    After watching the SEO industry debating the Google Panda or Content Farmer update as it was initially dubbed for weeks and now that the update has hit the UK as well I decided to compile a list of the most important resources on it.

    This update seems to have hit far more SEO practicioners than average webmasters, that might be one of the reasons for the popularity of the topic.

    Google itself says that 12% of search results have been impacted initially while in a survey 40% of US SEO practicioners admitted they have lost traffic in the update aftermath.

    Content farmers have been hit but not all of them, the content farm that was the reason for the discussion on content farms got away unscathed. Demand Media’s eHow thrives even better than before. Why? It wasn’t really a content farms update.

    It was a quality update as Google itself refers to it. Thus all kinds of sites have been affected even legit sites not following the content farm business model at all. Some of them have been reinstated after a public outcry though so it seems to be a good idea to ask your PR department for help when your rankings plummeted.

    On the flip side it’s quite obvious what leads to rankings drops and what not do in order to stay on top in Google’s results in 2011.

    • Do not scrape or copy content from other websites.
    • Do not “spin” content using automated software that garbles it to the point where it’s understandable anymore.
    • Do not let ads dominate your site visually
    • Focus on quality content not quantity or sheer size.

    Additionally I have already written how not to appear like a content farm.

    OK, most of these aspects of this update have been covered already so I don’t have to repeat it. Instead check out these 30+ Google quality/panda update resources for content farmers and SEO practitioners.


    Make sure not to miss the links to the UK specific statistics at the bottom.


    Definition and overview



    Reasons for ranking losses



    Techniques to deal with the update



    Issues apparent after the update






    Statistics and analytics




    So you see, not only content farmers should care but those who defined the term weren’t affected as expected. So the Demand Media business model of content farming is far from gone. It just entered the next phase. More importantly

    • article directories
    • pseudo-search engines
    • thin content sites

    have been hit far more obviously.

    Have you been affected by the recent quality update? How? Did you lose or gain rankings and traffic? Tell us in the comment section!

    * Panda image by Scott Ableman.

    I help people with blogs, social media & search. I help you succeed on the Web. I've been online publishing for 15 years. I started back in 1997.

    18 Responses to “30+ Google Quality/Panda Update Resources for Content Farmers and SEO Practitioners”

    1. [...] put a list of 30 resources together for farmers or folks affected by the [...]

    2. No Guarantee’s In SEO | Digital Edwards says:

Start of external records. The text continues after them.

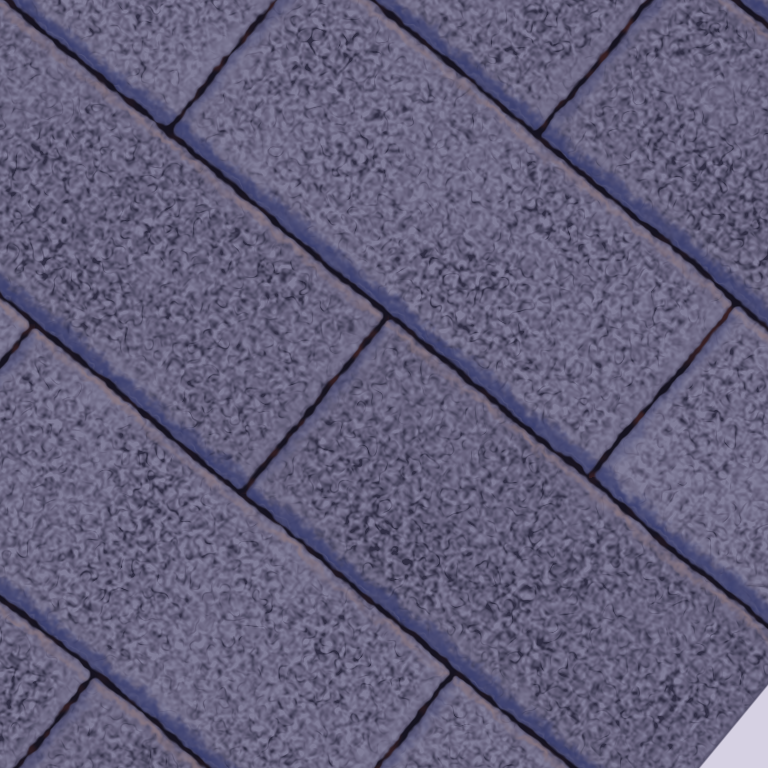
A three.js fragment shader for this texture:

```glsl
varying vec2 vUv;

const vec2 BRICK = vec2(0.712, 0.302);
const vec2 PIVOT = vec2(0.507, 0.590);
const vec2 ALONG = vec2(0.771, -0.636);
const vec2 ACROSS = vec2(-0.636, -0.771);
const float PAVING_END = 0.686;

const vec3 DEEP = vec3(0.19, 0.18, 0.27);
const vec3 SHADE = vec3(0.32, 0.31, 0.41);
const vec3 STONE = vec3(0.40, 0.38, 0.49);
const vec3 PALE = vec3(0.50, 0.49, 0.60);
const vec3 BLUE = vec3(0.22, 0.24, 0.43);
const vec3 PINK = vec3(0.55, 0.47, 0.50);
const vec3 JOINT = vec3(0.07, 0.06, 0.11);
const vec3 RUST = vec3(0.23, 0.12, 0.13);
const vec3 BACKDROP = vec3(0.84, 0.82, 0.89);

vec2 hash2(vec2 p) {
  vec3 q = fract(p.xyx * vec3(0.1031, 0.1030, 0.0973));
  q += dot(q, q.yzx + 33.33);
  return fract((q.xx + q.yz) * q.zy);
}

float corner(vec2 cell, vec2 f, vec2 o) {
  return dot(hash2(cell + o) * 2.0 - 1.0, f - o);
}

// Gradient noise, roughly -0.7 to 0.7
float noise(vec2 p) {
  vec2 cell = floor(p), f = fract(p);
  vec2 w = f * f * f * (f * (f * 6.0 - 15.0) + 10.0);
  float low = mix(corner(cell, f, vec2(0.0)), corner(cell, f, vec2(1.0, 0.0)), w.x);
  float high = mix(corner(cell, f, vec2(0.0, 1.0)), corner(cell, f, vec2(1.0)), w.x);
  return mix(low, high, w.y);
}

float fbm(vec2 p) {
  float sum = 0.0, amp = 0.6;
  for (int i = 0; i < 4; i++) {
    sum += amp * noise(p);
    p = mat2(1.6, 1.2, -1.2, 1.6) * p + 17.3;
    amp *= 0.55;
  }
  return sum;
}

float roundedBox(vec2 p, vec2 halfSize, float radius) {
  vec2 q = abs(p) - halfSize + radius;
  return length(max(q, 0.0)) + min(max(q.x, q.y), 0.0) - radius;
}

float band(float d, float inner, float outer, float soft) {
  return smoothstep(inner - soft, inner + soft, d) * (1.0 - smoothstep(outer - soft, outer + soft, d));
}

vec3 stoneRamp(float v) {
  vec3 c = mix(DEEP, SHADE, clamp(v / 0.35, 0.0, 1.0));
  c = mix(c, STONE, clamp((v - 0.35) / 0.25, 0.0, 1.0));
  return mix(c, PALE, clamp((v - 0.60) / 0.40, 0.0, 1.0));
}

// Speckled face: tone sets the brightness, rim is 0 at the edge and 1 inside
vec3 stoneFace(vec2 p, float tone, float rim) {
  float patches = fbm(p * 7.0 + 31.0);
  float rough = mix(0.5, 1.0, rim) * clamp(0.95 - 0.8 * patches, 0.55, 1.25);
  vec2 warped = p + 0.004 * vec2(noise(p * 60.0), noise(p * 60.0 + 9.0));
  float grain = noise(warped * 92.0) + 0.85 * noise(warped * 165.0 + 5.0);
  // Thin winding cracks between the grains
  float cracks = 1.0 - smoothstep(0.0, 0.13, abs(noise(warped * 64.0 + 40.0)));
  cracks *= smoothstep(-0.12, 0.22, noise(warped * 50.0 + 80.0));
  float v = tone + 0.28 * patches + 0.88 * rough * grain - 0.38 * rough * cracks;
  return stoneRamp(v + 0.03 * (1.0 - rim));
}

void main() {
  // Slanted running bond with slightly wavy courses
  vec2 d = vUv - PIVOT;
  vec2 p = vec2(dot(d, ALONG), dot(d, ACROSS));
  vec2 wave = vec2(noise(vUv * 6.0), noise(vUv * 6.0 + 20.0));
  vec2 chips = vec2(noise(vUv * 45.0), noise(vUv * 45.0 + 8.0));
  vec2 laid = p + 0.006 * wave + 0.003 * chips;
  float row = floor(laid.y / BRICK.y);
  float odd = mod(row, 2.0);
  laid.x -= odd * (0.350 + 0.013 * row);
  vec2 id = vec2(floor(laid.x / BRICK.x), row);
  vec2 local = laid - id * BRICK;
  vec2 far = BRICK - local;

  // Face with its own brightness per brick
  float inset = -roundedBox(local - 0.5 * BRICK, 0.5 * BRICK, 0.009);
  float rim = smoothstep(0.008, 0.042, inset);
  float tone = 0.60 + 0.10 * odd + 0.08 * hash2(id + 50.0).x - 0.06 * (id.x + 1.0) * (1.0 - odd);
  vec3 color = stoneFace(p, tone, rim);

  // Worn edges: blue shade below and at the left, pink light above
  float wear = noise(p * 24.0 + 3.0);
  float fray = 0.010 * wear + 0.008 * noise(p * 85.0) + 0.004 * noise(p * 170.0);
  float patchy = clamp(0.65 + 0.9 * wear + 0.6 * noise(p * 75.0 + 14.0), 0.1, 1.0);
  color = mix(color, PALE, 0.40 * patchy * band(min(local.x, far.x) + fray, 0.010, 0.019, 0.005));
  color = mix(color, BLUE, 0.40 * (1.0 - smoothstep(0.004, 0.022, local.x + fray)));
  color = mix(color, PINK, 0.75 * patchy * band(local.y + fray, 0.007, 0.015, 0.004));
  color = mix(color, PALE, 0.35 * patchy * band(far.y + fray, 0.026, 0.036, 0.006));
  float blueEdge = 1.0 - smoothstep(0.010, 0.029, far.y + 1.3 * fray);
  color = mix(color, BLUE, blueEdge * mix(0.6, 0.95, patchy));
  color = mix(color, PALE, 0.30 * patchy * band(far.y + fray, 0.004, 0.007, 0.002));

  // Thin dark joints, crumbled and rusty in places
  float crumble = noise(p * 34.0 + 60.0) + 0.8 * noise(p * 95.0 + 25.0);
  float width = 0.0024 + 0.0034 * crumble;
  float crossJoint = step(min(local.x, far.x), min(local.y, far.y));
  float rust = smoothstep(-0.1, 0.35, noise(p * 40.0 + 70.0)) * mix(0.25, 0.9, crossJoint);
  float groove = 1.0 - smoothstep(width - 0.0012, width + 0.0022, inset);
  float soot = 1.0 - smoothstep(0.001, 0.008, inset - 0.004 * crumble);
  color = mix(color, DEEP, 0.55 * soot);
  color = mix(color, mix(JOINT, RUST, rust), 0.95 * groove);

  // Cut end of the paving
  float past = p.x - PAVING_END;
  color = mix(color, SHADE, 0.7 * smoothstep(-0.006, 0.0, past));
  color = mix(color, BACKDROP, smoothstep(-0.001, 0.002, past));
  gl_FragColor = vec4(color, 1.0);
}
```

      [...] engine algorithms change all the time, the most recent #panda update is a great example which saw some huge businesses lose search [...]

    3. Colin Smith says:

      You say it was “a quality update as Google itself refers to it”, so “do not scrape or copy content from other websites”. Why then would article directories that publish fresh, original content be negatively targeted?

    4. Tad Chef says:

      Colin: Article directories have content that is both spread on several sites and is often considered “shallow”. Many of them are ad heavy and are not very usable. Quality raters don’t like them.

    5. Plato's Cave of SEO's | Stephan Miller says:

      [...] 30+ Google Quality/Panda Update Resources for Content Farmers and SEO Practitioners (seoptimise.com) [...]

    6. Katherine says:

      Content which was syndicated or (worse scraped)can now rank higher than the original content – that’s not a brilliant outcome.

    7. We did not see much of drop in the traffic, but we also depend on places and maps for leads as well. But thanks about the heads up on article scraping and syndication, we did not know that some article services practice this..

    8. Tad Chef says:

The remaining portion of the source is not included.